Belcea Quartet - Brahms: String Quartets & Piano Quintet - Gramophone
In 2003 the Belcea Quartet recorded a nerves-on-a-knife’s-edge account of Brahms’s C minor Quartet (Op 51 No 1) for EMI. Here, more than a decade on, their conception retains its essential ferocity, though without quite so much exhausting franticness. Brahms’s score has so much agitation written right into it – jagged melodic contours, motivic obsessiveness and gasping down-beats – that pushing hard is less effective than merely pulling taut. The fractionally broader perspective presented on this new Alpha recording is more satisfying, not only in its elucidation of detail – listen, for example, to the weight of the marcato passages in the first movement, beginning at 6'02" – but also in conveying warm affection. The slow movement is considerably more compelling here as a result, with enhanced sensitivity to harmonic subtleties.
In some respects, the Belcea’s interpretation of Op 51 No 2 is more impressive still, carefully balancing rigour and spontaneity. Indeed, the musicians are often daringly free with tempo but to eloquent effect. Note the way they lean yearningly into the long notes of the first movement’s second theme, or to the passionate impulsivity of the Andante moderato. What a surprise, then, that the opening Vivace of Op 67 sounds so rhythmically and emotionally strait-laced; there’s none of the playful exuberance one hears in the Takács Quartet’s recording, for instance. Happily, the remaining movements find the Belcea back in form, and the final two movements are particularly engaging in their blend of sweetness and melancholy.
The Piano Quintet is, in many respects, exquisitely realised, with lovely chiaroscuro shadings and a rhythmic incisiveness that’s particularly effective in the Scherzo and finale. Indeed, the Scherzo is almost terrifying in its relentlessness, the dotted rhythms hammered out like morse code. Till Fellner and the quartet take considerable care over voicing, so that even thick textures have clarity. And, in the finale, they are among the few performers who observe Brahms’s instruction that the minim of the Poco sostenuto introduction and the crotchet of the Allegro non troppo be in the same tempo.
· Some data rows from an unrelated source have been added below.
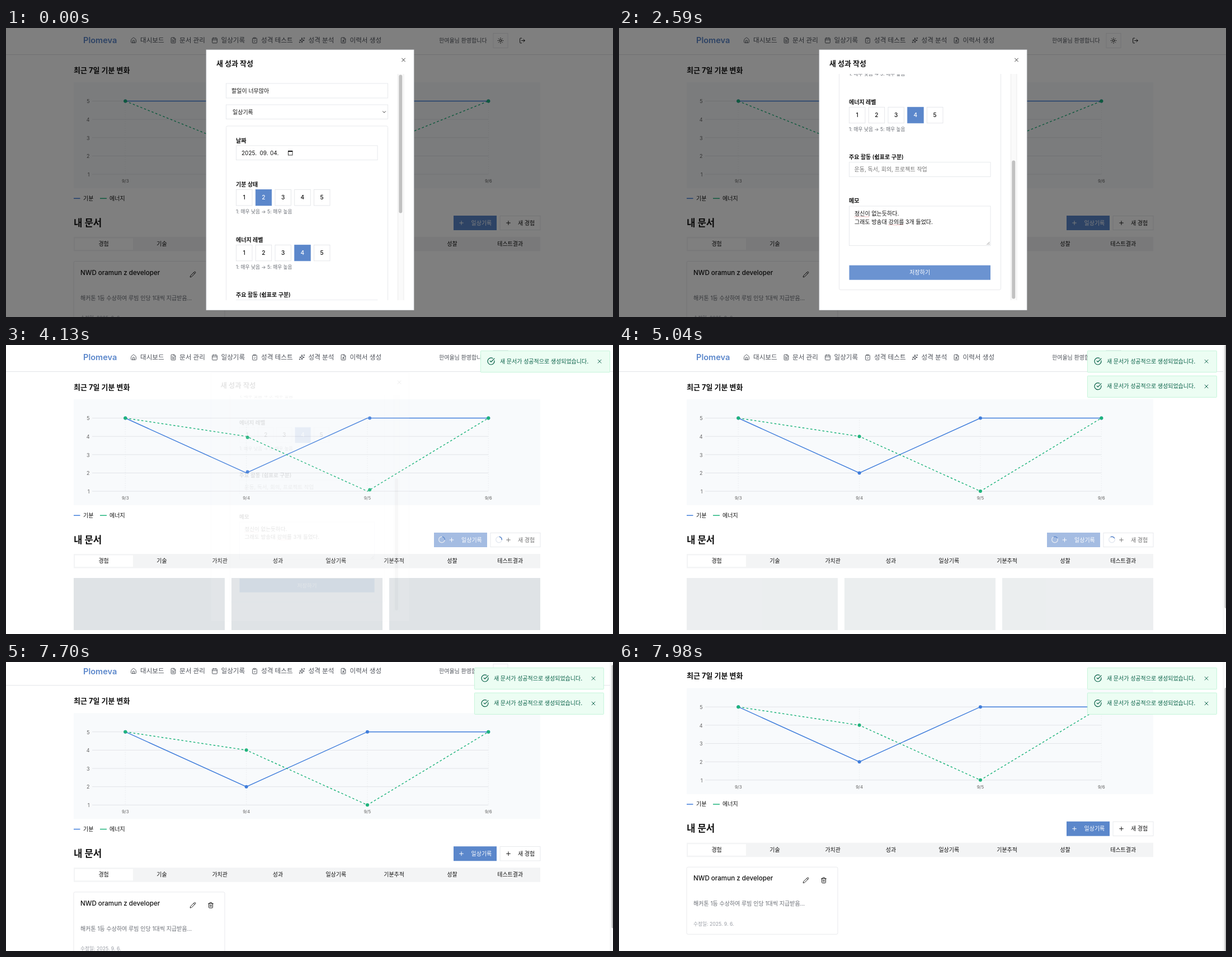
Recreate the animation shown at these times as an HTML page. Size 1085 px wide and 516 px high, loop 8000 ms.

```html
<!DOCTYPE html>
<html lang="ko">
<head>
<meta charset="utf-8">
<style>
html, body { margin: 0; width: 100%; height: 100%; overflow: hidden; background: #fff; }
svg { display: block; width: 1085px; height: 516px; font-family: Inter, 'Noto Sans CJK KR', 'Noto Sans CJK', sans-serif; }
</style>
</head>
<body>
<svg id="stage" viewBox="0 0 1085 516"></svg>
<script>
const LOOP = 8000, TICK = 70;
const SAVED = 4060, UNLOCKED = 4200, SECOND_TOAST = 4480, LOADED = 5530;
const BLUE = '#5b87cb', LINE = '#e2e4e8', GRAY = '#4f535b', INK = '#111';
const MOOD = '#3f7ddb', ENERGY = '#1fb47c';

const FILE = 'M15 2H6a2 2 0 0 0-2 2v16a2 2 0 0 0 2 2h12a2 2 0 0 0 2-2V7zM14 2v4a2 2 0 0 0 2 2h4';
const ICONS = {
  home: 'M15 21v-8a1 1 0 0 0-1-1h-4a1 1 0 0 0-1 1v8M3 10a2 2 0 0 1 .7-1.5l7-6a2 2 0 0 1 2.6 0l7 6a2 2 0 0 1 .7 1.5v9a2 2 0 0 1-2 2H5a2 2 0 0 1-2-2z',
  file: FILE + 'M10 9H8M16 13H8M16 17H8',
  calendar: 'M8 2v4M16 2v4M3 10h18M5 4h14a2 2 0 0 1 2 2v14a2 2 0 0 1-2 2H5a2 2 0 0 1-2-2V6a2 2 0 0 1 2-2',
  clipboard: 'M9 2h6v4H9zM16 4h2a2 2 0 0 1 2 2v14a2 2 0 0 1-2 2H6a2 2 0 0 1-2-2V6a2 2 0 0 1 2-2h2M9 14l2 2 4-4',
  sparkles: 'M12 3l2 7 7 2-7 2-2 7-2-7-7-2 7-2zM20 2v4M22 4h-4M4 17v4M6 19H2',
  resume: FILE + 'M15 18a3 3 0 1 0-6 0M14 13a2 2 0 1 1-4 0a2 2 0 0 1 4 0',
  sun: 'M12 2v2M12 20v2M4.9 4.9l1.4 1.4M17.7 17.7l1.4 1.4M2 12h2M20 12h2M6.3 17.7l-1.4 1.4M19.1 4.9l-1.4 1.4M16 12a4 4 0 1 1-8 0a4 4 0 0 1 8 0',
  logout: 'M9 21H5a2 2 0 0 1-2-2V5a2 2 0 0 1 2-2h4M16 17l5-5-5-5M21 12H9',
  pencil: 'M21.2 6.8a1 1 0 0 0-4-4L3.8 16.2a2 2 0 0 0-.5.8l-1.3 4.4a.5.5 0 0 0 .6.6l4.4-1.3a2 2 0 0 0 .8-.5zM15 5l4 4',
  trash: 'M3 6h18M19 6v14a2 2 0 0 1-2 2H7a2 2 0 0 1-2-2V6M8 6V4a2 2 0 0 1 2-2h4a2 2 0 0 1 2 2v2M10 11v6M14 11v6',
  check: 'M21.8 10A10 10 0 1 1 17 3.3M9 11l3 3L22 4',
  close: 'M18 6L6 18M6 6l12 12',
  plus: 'M5 12h14M12 5v14',
  chevron: 'M6 9l6 6 6-6',
};

const clamp = v => Math.max(0, Math.min(1, v));
const progress = (t, from, to) => clamp((t - from) / (to - from));
const mix = (a, b, p) => a + (b - a) * p;

// Texts are placed by the middle of their glyphs.
const text = (x, y, str, size = 10, fill = INK, weight = 400, anchor = 'start') =>
  `<text x="${x}" y="${y + size * .37}" font-size="${size}" fill="${fill}" font-weight="${weight}" text-anchor="${anchor}">${str}</text>`;
const rect = (x, y, w, h, fill, stroke = 'none', r = 0) =>
  `<rect x="${x}" y="${y}" width="${w}" height="${h}" fill="${fill}" stroke="${stroke}" stroke-width=".8" rx="${r}"/>`;
const path = (d, stroke, width = 1, extra = '') =>
  `<path d="${d}" fill="none" stroke="${stroke}" stroke-width="${width}" ${extra}/>`;
const icon = (name, x, y, size = 11.6, color = GRAY) =>
  `<g transform="translate(${x} ${y}) scale(${size / 24}) translate(-12 -12)">${path(ICONS[name], color, 2, 'stroke-linecap="round" stroke-linejoin="round"')}</g>`;
const group = (content, opacity, transform = '') =>
  `<g opacity="${opacity}" transform="${transform}">${content}</g>`;

function header() {
  const items = [
    ['home', 228, '대시보드', 240], ['file', 299, '문서 관리', 310], ['calendar', 373, '일상기록', 384.5],
    ['clipboard', 444.5, '성격 테스트', 456], ['sparkles', 529, '성격 분석', 540.5], ['resume', 603, '이력서 생성', 614.5],
  ];
  return text(138, 22, 'Plomeva', 14.6, BLUE, 600) +
    items.map(([name, ix, label, tx]) => icon(name, ix, 22) + text(tx, 22, label, 11.6, GRAY)).join('') +
    text(774, 22, '한여울님 환영합니다', 10, GRAY) +
    rect(871, 9.5, 26, 26, '#fff', LINE) + icon('sun', 884, 22.5, 11.6, INK) + icon('logout', 923, 22.5, 11.6, INK) +
    path('M0 47.5H1085', LINE);
}

function chart(t) {
  const left = 213.3, right = 862.3, valueY = v => 130.5 + (5 - v) * 32.65;
  const layout = values => values.map((v, i) => [mix(left, right, i / (values.length - 1)), valueY(v)]);
  const saved = t >= SAVED, move = progress(t, 4029, 4132);
  const days = saved ? [3, 4, 5, 6] : [3, 5, 6];
  const series = (before, after, color, dash) => {
    const from = layout(before), to = layout(after);
    const dots = saved ? to.map(([x, y], i) => {
      const [fx, fy] = from[i] || [x, y];
      return [mix(fx, x, move), mix(fy, y, move)];
    }) : from;
    return path('M' + (saved ? to : from).join('L'), color, 1.45, dash) +
      dots.map(([x, y]) => `<circle cx="${x}" cy="${y}" r="3" fill="${color}"/>`).join('');
  };
  let out = text(121, 75, '최근 7일 기분 변화', 13, INK, 700) + rect(121, 97, 834, 189, '#f8fafc', 'none', 1);
  for (let v = 1; v <= 5; v++)
    out += path(`M154 ${valueY(v)}H${right}`, LINE) + text(149.5, valueY(v) + .5, v, 9, '#666', 400, 'end');
  days.forEach((d, i) => {
    const x = mix(left, right, i / (days.length - 1));
    out += path(`M${x} 130V261`, '#eaecef', .8, 'stroke-dasharray="2 2"') + text(x, 273, '9/' + d, 8, '#666', 400, 'middle');
  });
  return out + series([5, 5, 5], [5, 2, 5, 5], MOOD, '') +
    series([5, 1, 5], [5, 4, 1, 5], ENERGY, 'stroke-dasharray="3.617"') +
    path('M121 304.3h11.5', MOOD, 1.5) + text(138, 304, '기분') +
    path('M168 304.3h12', ENERGY, 1.5) + text(185, 304, '에너지');
}

function spinner(x, t) {
  return `<circle cx="${x}" cy="347.5" r="5.3" fill="none" stroke="#e3e8f0" stroke-width="1.4"/>` +
    path(`M${x} 342.2a5.3 5.3 0 0 1 5.3 5.3`, BLUE, 1.5, `transform="rotate(${t * .36 - 40} ${x} 347.5)"`);
}

function documents(t) {
  const loading = t >= SAVED && t < LOADED, shift = loading ? -17.5 : 0;
  const tabs = ['경험', '기술', '가치관', '성과', '일상기록', '기분추적', '성찰', '테스트결과'];
  const main = rect(loading ? 765 : 800, 335, loading ? 95 : 77, 26, BLUE) +
    icon('plus', 814 + shift, 348, 11.6, '#fff') + text(831.5 + shift, 348, '일상기록', 10, '#fff', 500);
  const second = icon('plus', 898, 348, 11.6, INK) + text(915, 348, '새 경험', 10, INK, 500);
  let out = text(121, 347.5, '내 문서', 16.8, INK, 700) + group(main, loading ? .55 : 1) +
    rect(loading ? 866 : 883, 335.4, loading ? 89 : 72, 25.3, 'none', LINE) + group(second, loading ? .6 : 1) +
    rect(121, 373, 834, 25.5, '#f3f4f5') + rect(123, 375.5, 104, 20.5, '#fff') +
    tabs.map((label, i) => text(174.6 + i * 103.8, 385.5, label, 10, INK, 500, 'middle')).join('');
  if (loading) {
    const pulse = .8 + .2 * Math.cos((t - SAVED) / 1000 * Math.PI);
    return out + spinner(779, t) + spinner(881, t) +
      group([121, 403, 685].map(x => rect(x, 416, 270, 93, '#dfe3e6')).join(''), pulse);
  }
  return out + rect(121, 416.5, 270, 120, '#fff', LINE, 2.5) +
    text(133, 436.5, 'NWD oramun z developer', 11.6, INK, 500) +
    icon('pencil', 334, 440, 11.6, INK) + icon('trash', 366, 440, 11.6, INK) +
    text(133, 482, '해커톤 1등 수상하여 루빔 인당 1대씩 지급받음...', 10, '#6b6f76') +
    text(133, 518, '수정일: 2025. 9. 6.', 8.7, '#9a9ea6');
}

function scale(y, label, selected) {
  let out = text(411, y, label, 10, INK, 600) + text(411, y + 49, '1: 매우 낮음 → 5: 매우 높음', 8.7, '#6b6f76');
  for (let n = 1; n <= 5; n++) {
    const x = 411.5 + (n - 1) * 34.75, on = n === selected;
    out += rect(x, y + 9.5, 28.5, 28.5, on ? BLUE : '#fff', on ? BLUE : '#dfe1e5') +
      text(x + 14.2, y + 23.7, n, 10.2, on ? '#fff' : INK, 500, 'middle');
  }
  return out;
}

function modal(t) {
  const rest = 1 - progress(t, 770, 1050), scrolled = 1 - rest * rest, hover = progress(t, 2380, 2590);
  const squiggle = (x, y, w) => path(`M${x} ${y}h${w}`, '#e58a8a', 1, 'stroke-dasharray="1.5 1.2"');
  const button = `rgb(${mix(91, 107, hover)},${mix(135, 147, hover)},${mix(203, 209, hover)})`;
  const form = rect(393.5, 99, 289, 26, '#fff', LINE) + text(403, 112, '할일이 너무많아') +
    rect(393.5, 137, 289, 25.5, '#fff', LINE) + text(405, 150, '일상기록') + icon('chevron', 676, 150, 10, INK) +
    rect(393.5, 175, 289, 538.5, '#fff', LINE, 2.5) +
    text(411, 201, '날짜', 10, INK, 600) + rect(411.5, 210, 252.5, 25.7, '#fff', LINE) +
    text(421, 223, '2025.') + text(453.5, 223, '09.') + text(472, 223, '04.') +
    rect(504.5, 219.5, 7.5, 7.5, 'none', INK) + rect(504.5, 219, 7.5, 2, INK) +
    scale(279, '기분 상태', 2) + scale(377.8, '에너지 레벨', 4) +
    text(411, 476.3, '주요 활동 (쉼표로 구분)', 10, INK, 600) + rect(411.5, 485.7, 252.5, 25.7, '#fff', LINE) +
    text(420.5, 498.5, '운동, 독서, 회의, 프로젝트 작업', 10, '#757575') +
    text(411, 554.5, '메모', 10, INK, 600) + rect(411.5, 564, 252.5, 70.5, '#fff', LINE) +
    text(421, 577.5, '정신이 없는듯하다.') + text(421, 592, '그래도 방송대 강의를 3개 들었다.') +
    squiggle(421, 583, 27) + squiggle(482, 597.5, 27) +
    path('M657.5 633l5-5M660.5 633l2-2', '#777', .8) +
    rect(411.5, 669.7, 252.5, 26, button) + text(537.7, 682.6, '저장하기', 10, '#fff', 500, 'middle');
  const closing = progress(t, 4025, 4142), zoom = 1 - closing * .05;
  const dim = .5 * (1 - progress(t, 4025, 4120));
  return rect(0, 0, 1085, 516, `rgba(0,0,0,${dim})`) + group(
    rect(358, 39, 371, 464.5, '#fff', LINE) + text(376, 63, '새 성과 작성', 13, INK, 700) +
    icon('close', 710.5, 57, 11.6, '#333') +
    '<clipPath id="view"><rect x="376" y="82" width="340" height="404"/></clipPath>' +
    `<g clip-path="url(#view)"><g transform="translate(0 ${-246 * scrolled})">${form}</g></g>` +
    rect(700, 82, 11, 404, '#fafafa') + path('M700.5 82v404M711 82v404', '#e8e8e8', .8) +
    rect(702.3, 83.5 + 153 * scrolled, 6, 247, '#c1c1c1', 'none', 3),
    1 - closing, `translate(543.5 271) scale(${zoom}) translate(-543.5 -271)`);
}

function toast(x, y, opacity = 1) {
  const green = '#065f46';
  return group(rect(.4, .4, 231, 38.3, '#ecfdf3', '#b9f3d2', 1) + icon('check', 19, 19, 14.5, green) +
    text(35, 19, '새 문서가 성공적으로 생성되었습니다.', 10, green, 500) + icon('close', 213, 19.3, 11.6, green),
    opacity, `translate(${x} ${y})`);
}

function scene(t) {
  const p = progress(t, 7625, 7980), scroll = 50.3 * p * p * (3 - 2 * p);
  const unlocked = t >= UNLOCKED, toastX = unlocked ? 837 : 848;
  let out = rect(0, 0, 1085, 516, '#fff') + group(header() + chart(t) + documents(t), 1, `translate(0 ${-scroll})`);
  if (unlocked)
    out += rect(1080, 0, 5, 516, '#fafafa') + path('M1080 0V516', '#ececec', .8) + rect(1082.5, scroll * .915, 5, 470, '#c1c1c1', 'none', 2);
  if (t >= SAVED) out += toast(toastX, 10);
  if (t >= SECOND_TOAST) out += toast(toastX, 54.7, t < SECOND_TOAST + TICK ? .6 : 1);
  // The fading backdrop lies over the first toast.
  return unlocked ? out : out + modal(t);
}

const stage = document.getElementById('stage');
let shown = -1;
function draw() {
  const t = Math.floor(performance.now() % LOOP / TICK) * TICK;
  if (t !== shown) stage.innerHTML = scene(shown = t);
  requestAnimationFrame(draw);
}
draw();
</script>
</body>
</html>
```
What’s missing here is the kind of lyrical abandon one hears in the A minor Quartet. It’s scrupulously musical but lacks the impetuousity of Hough and the Takács, as well as – in the slow movement – the rapt tenderness of Eschenbach and the Amadeus (DG). Those caveats aside, this new set offers sufficient insight and delight to be worthy of any devoted Brahmsian’s attention.